::: Records for this exercise :::

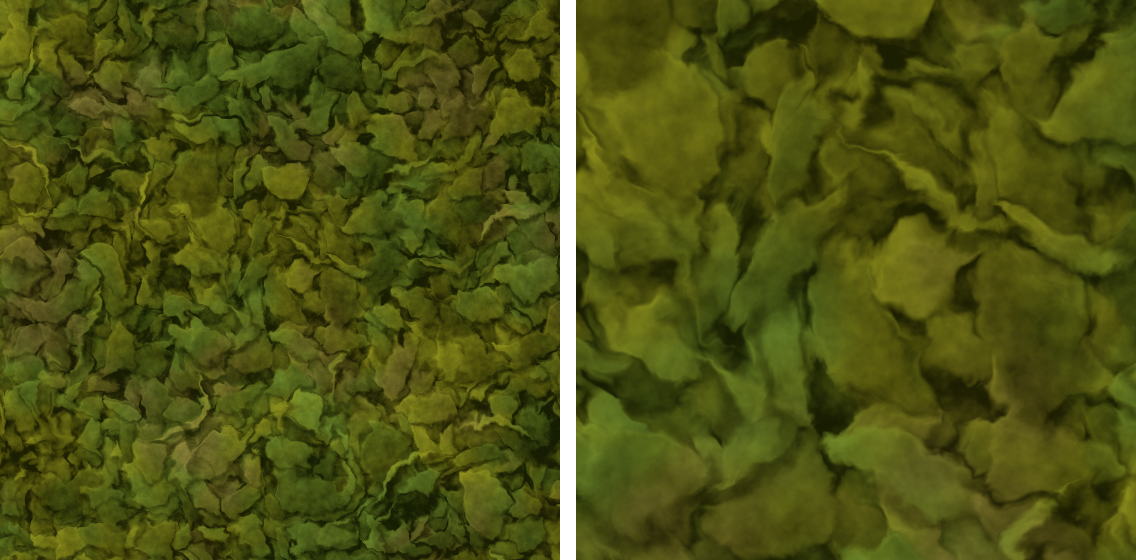
Left, the full canvas; right, a detail of the centre.
This texture is drawn by a three.js fragment shader. Its source:

```glsl
varying vec2 vUv;

const vec3 CREVICE = vec3(0.10, 0.11, 0.008);
const vec3 MOSS = vec3(0.26, 0.27, 0.06);
const vec3 LEAF_LIGHT = vec3(0.48, 0.50, 0.17);
const vec3 BROWN_TINT = vec3(1.06, 0.92, 1.30);
const vec3 GREEN_TINT = vec3(0.84, 1.02, 0.95);
const vec3 YELLOW_TINT = vec3(1.10, 1.07, 0.60);
const vec2 LIGHT_DIR = vec2(-0.6, 0.8);

float hash(vec2 p) {
  return fract(sin(dot(p, vec2(127.1, 311.7))) * 43758.545);
}

vec2 gradient(vec2 cell) {
  float a = 6.2832 * hash(cell);
  return vec2(cos(a), sin(a));
}

float gradientNoise(vec2 p) {
  vec2 i = floor(p);
  vec2 f = p - i;
  vec2 u = f * f * f * (f * (f * 6.0 - 15.0) + 10.0);
  vec2 e = vec2(1.0, 0.0);
  float low = mix(dot(gradient(i), f), dot(gradient(i + e), f - e), u.x);
  float high = mix(dot(gradient(i + e.yx), f - e.yx),
                   dot(gradient(i + 1.0), f - 1.0), u.x);
  return mix(low, high, u.y);
}

float fbm(vec2 p) {
  float sum = 0.0;
  float amp = 0.6;
  for (int i = 0; i < 4; i++) {
    sum += amp * gradientNoise(p);
    p = mat2(1.6, 1.2, -1.2, 1.6) * p + 7.3;
    amp *= 0.55;
  }
  return sum;
}

vec2 warp(vec2 p, float frequency, float amount) {
  return p + amount * vec2(fbm(p * frequency), fbm(p * frequency + 31.7));
}

// Signed distance to a bent, pointed leaf
float leafDistance(vec2 q, float halfLength, float halfWidth, float bend) {
  q.y += bend * q.x * q.x;
  float radius = (halfLength * halfLength + halfWidth * halfWidth) / (2.0 * halfWidth);
  return length(vec2(q.x, abs(q.y) + radius - halfWidth)) - radius;
}

// Lays one sheet of leaves over surface = (tone, hue)
vec2 leafLayer(vec2 surface, vec2 p, float scale, float density,
               float width, float brightness, float seed) {
  vec2 g = p * scale + seed * 17.3;
  vec2 home = floor(g);
  float soft = 0.0035 * scale;
  for (int y = -1; y <= 1; y++) {
    for (int x = -1; x <= 1; x++) {
      vec2 id = home + vec2(float(x), float(y));
      float pick = hash(id + 5.1);
      if (pick > density) continue;
      vec2 centre = id + 0.2 + 0.6 * vec2(hash(id + 11.3), hash(id + 23.9));
      float angle = 6.2832 * hash(id + 37.7);
      float size = mix(0.4, 0.78, hash(id + 41.2));
      float halfWidth = width * mix(0.65, 1.25, hash(id + 53.6));
      float bend = 1.4 * (hash(id + 61.4) - 0.5);
      mat2 turn = mat2(cos(angle), -sin(angle), sin(angle), cos(angle));
      vec2 q = g - centre;
      float d = leafDistance(turn * q, size, halfWidth, bend);
      float dShade = leafDistance(turn * (q + 0.10 * LIGHT_DIR), size, halfWidth, bend);

      // Cast shadow, then the leaf with a lit side and a pale rim
      surface.x *= 1.0 - 0.55 * (1.0 - smoothstep(-0.06, 0.14, dShade));
      float tone = brightness + 0.42 * (hash(id + 71.8) - 0.5);
      tone += 0.30 * dot(q, LIGHT_DIR);
      tone += 0.12 * smoothstep(-0.12, 0.0, d) * step(d, dShade);
      float cover = 1.0 - smoothstep(-soft, soft, d);
      vec2 leaf = vec2(tone, hash(id + 83.5) - 0.5);
      surface = mix(surface, leaf, 0.93 * cover);
    }
  }
  return surface;
}

// Thin broken lines along the zero contour of noise
float crackLines(vec2 p, float frequency, float thickness) {
  float line = 1.0 - smoothstep(0.0, thickness, abs(gradientNoise(p * frequency)));
  return line * smoothstep(0.02, 0.3, gradientNoise(p * frequency * 0.8 + 19.1));
}

vec3 toneRamp(float tone) {
  vec3 low = mix(CREVICE, MOSS, smoothstep(0.0, 0.45, tone));
  return mix(low, LEAF_LIGHT, clamp((tone - 0.4) / 0.6, 0.0, 1.15));
}

void main() {
  vec2 p = warp(warp(vUv, 9.0, 0.045), 34.0, 0.016);

  // Leaf sheets of varied size, then fine stems
  vec2 surface = vec2(0.2 + 0.5 * fbm(vUv * 30.0), 0.0);
  for (int i = 0; i < 7; i++) {
    float n = float(i);
    float scale = 12.0 + 13.0 * fract(n * 0.618 + 0.3);
    surface = leafLayer(surface, p, scale, 0.62, 0.32, 0.60, n + 1.0);
  }
  surface = leafLayer(surface, p, 11.0, 0.22, 0.07, 0.72, 9.0);

  // Dark gaps, broad light patches and fine mottling
  float tone = surface.x * (1.0 - 0.75 * crackLines(p, 9.0, 0.07));
  tone += 0.45 * fbm(vUv * 3.2 + 4.7) + 0.08 * (0.5 - vUv.x);
  tone += 0.30 * fbm(vUv * 42.0) + 0.16 * fbm(vUv * 95.0);

  // Drifting brown, green and yellow regions
  float hue = 2.2 * fbm(vUv * 3.5 + 12.4) + 0.5 * surface.y + 0.5 * fbm(vUv * 16.0);
  float brown = smoothstep(0.0, 0.7, 1.8 * fbm(vUv * 4.0 + 47.2) + 0.3 * surface.y);
  vec3 tint = mix(GREEN_TINT, YELLOW_TINT, smoothstep(-0.6, 0.5, hue));
  tint = mix(tint, BROWN_TINT, 0.85 * brown);

  gl_FragColor = vec4(toneRamp(tone) * tint, 1.0);
}
```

:::

▶ _Task statement_: For this exercise, return the data above exactly and leave every picture out.

▶ _The completed task_:
Left, the full canvas; right, a detail of the centre.
This texture is drawn by a three.js fragment shader. Its source:

```glsl
varying vec2 vUv;

const vec3 CREVICE = vec3(0.10, 0.11, 0.008);
const vec3 MOSS = vec3(0.26, 0.27, 0.06);
const vec3 LEAF_LIGHT = vec3(0.48, 0.50, 0.17);
const vec3 BROWN_TINT = vec3(1.06, 0.92, 1.30);
const vec3 GREEN_TINT = vec3(0.84, 1.02, 0.95);
const vec3 YELLOW_TINT = vec3(1.10, 1.07, 0.60);
const vec2 LIGHT_DIR = vec2(-0.6, 0.8);

float hash(vec2 p) {
  return fract(sin(dot(p, vec2(127.1, 311.7))) * 43758.545);
}

vec2 gradient(vec2 cell) {
  float a = 6.2832 * hash(cell);
  return vec2(cos(a), sin(a));
}

float gradientNoise(vec2 p) {
  vec2 i = floor(p);
  vec2 f = p - i;
  vec2 u = f * f * f * (f * (f * 6.0 - 15.0) + 10.0);
  vec2 e = vec2(1.0, 0.0);
  float low = mix(dot(gradient(i), f), dot(gradient(i + e), f - e), u.x);
  float high = mix(dot(gradient(i + e.yx), f - e.yx),
                   dot(gradient(i + 1.0), f - 1.0), u.x);
  return mix(low, high, u.y);
}

float fbm(vec2 p) {
  float sum = 0.0;
  float amp = 0.6;
  for (int i = 0; i < 4; i++) {
    sum += amp * gradientNoise(p);
    p = mat2(1.6, 1.2, -1.2, 1.6) * p + 7.3;
    amp *= 0.55;
  }
  return sum;
}

vec2 warp(vec2 p, float frequency, float amount) {
  return p + amount * vec2(fbm(p * frequency), fbm(p * frequency + 31.7));
}

// Signed distance to a bent, pointed leaf
float leafDistance(vec2 q, float halfLength, float halfWidth, float bend) {
  q.y += bend * q.x * q.x;
  float radius = (halfLength * halfLength + halfWidth * halfWidth) / (2.0 * halfWidth);
  return length(vec2(q.x, abs(q.y) + radius - halfWidth)) - radius;
}

// Lays one sheet of leaves over surface = (tone, hue)
vec2 leafLayer(vec2 surface, vec2 p, float scale, float density,
               float width, float brightness, float seed) {
  vec2 g = p * scale + seed * 17.3;
  vec2 home = floor(g);
  float soft = 0.0035 * scale;
  for (int y = -1; y <= 1; y++) {
    for (int x = -1; x <= 1; x++) {
      vec2 id = home + vec2(float(x), float(y));
      float pick = hash(id + 5.1);
      if (pick > density) continue;
      vec2 centre = id + 0.2 + 0.6 * vec2(hash(id + 11.3), hash(id + 23.9));
      float angle = 6.2832 * hash(id + 37.7);
      float size = mix(0.4, 0.78, hash(id + 41.2));
      float halfWidth = width * mix(0.65, 1.25, hash(id + 53.6));
      float bend = 1.4 * (hash(id + 61.4) - 0.5);
      mat2 turn = mat2(cos(angle), -sin(angle), sin(angle), cos(angle));
      vec2 q = g - centre;
      float d = leafDistance(turn * q, size, halfWidth, bend);
      float dShade = leafDistance(turn * (q + 0.10 * LIGHT_DIR), size, halfWidth, bend);

      // Cast shadow, then the leaf with a lit side and a pale rim
      surface.x *= 1.0 - 0.55 * (1.0 - smoothstep(-0.06, 0.14, dShade));
      float tone = brightness + 0.42 * (hash(id + 71.8) - 0.5);
      tone += 0.30 * dot(q, LIGHT_DIR);
      tone += 0.12 * smoothstep(-0.12, 0.0, d) * step(d, dShade);
      float cover = 1.0 - smoothstep(-soft, soft, d);
      vec2 leaf = vec2(tone, hash(id + 83.5) - 0.5);
      surface = mix(surface, leaf, 0.93 * cover);
    }
  }
  return surface;
}

// Thin broken lines along the zero contour of noise
float crackLines(vec2 p, float frequency, float thickness) {
  float line = 1.0 - smoothstep(0.0, thickness, abs(gradientNoise(p * frequency)));
  return line * smoothstep(0.02, 0.3, gradientNoise(p * frequency * 0.8 + 19.1));
}

vec3 toneRamp(float tone) {
  vec3 low = mix(CREVICE, MOSS, smoothstep(0.0, 0.45, tone));
  return mix(low, LEAF_LIGHT, clamp((tone - 0.4) / 0.6, 0.0, 1.15));
}

void main() {
  vec2 p = warp(warp(vUv, 9.0, 0.045), 34.0, 0.016);

  // Leaf sheets of varied size, then fine stems
  vec2 surface = vec2(0.2 + 0.5 * fbm(vUv * 30.0), 0.0);
  for (int i = 0; i < 7; i++) {
    float n = float(i);
    float scale = 12.0 + 13.0 * fract(n * 0.618 + 0.3);
    surface = leafLayer(surface, p, scale, 0.62, 0.32, 0.60, n + 1.0);
  }
  surface = leafLayer(surface, p, 11.0, 0.22, 0.07, 0.72, 9.0);

  // Dark gaps, broad light patches and fine mottling
  float tone = surface.x * (1.0 - 0.75 * crackLines(p, 9.0, 0.07));
  tone += 0.45 * fbm(vUv * 3.2 + 4.7) + 0.08 * (0.5 - vUv.x);
  tone += 0.30 * fbm(vUv * 42.0) + 0.16 * fbm(vUv * 95.0);

  // Drifting brown, green and yellow regions
  float hue = 2.2 * fbm(vUv * 3.5 + 12.4) + 0.5 * surface.y + 0.5 * fbm(vUv * 16.0);
  float brown = smoothstep(0.0, 0.7, 1.8 * fbm(vUv * 4.0 + 47.2) + 0.3 * surface.y);
  vec3 tint = mix(GREEN_TINT, YELLOW_TINT, smoothstep(-0.6, 0.5, hue));
  tint = mix(tint, BROWN_TINT, 0.85 * brown);

  gl_FragColor = vec4(toneRamp(tone) * tint, 1.0);
}
```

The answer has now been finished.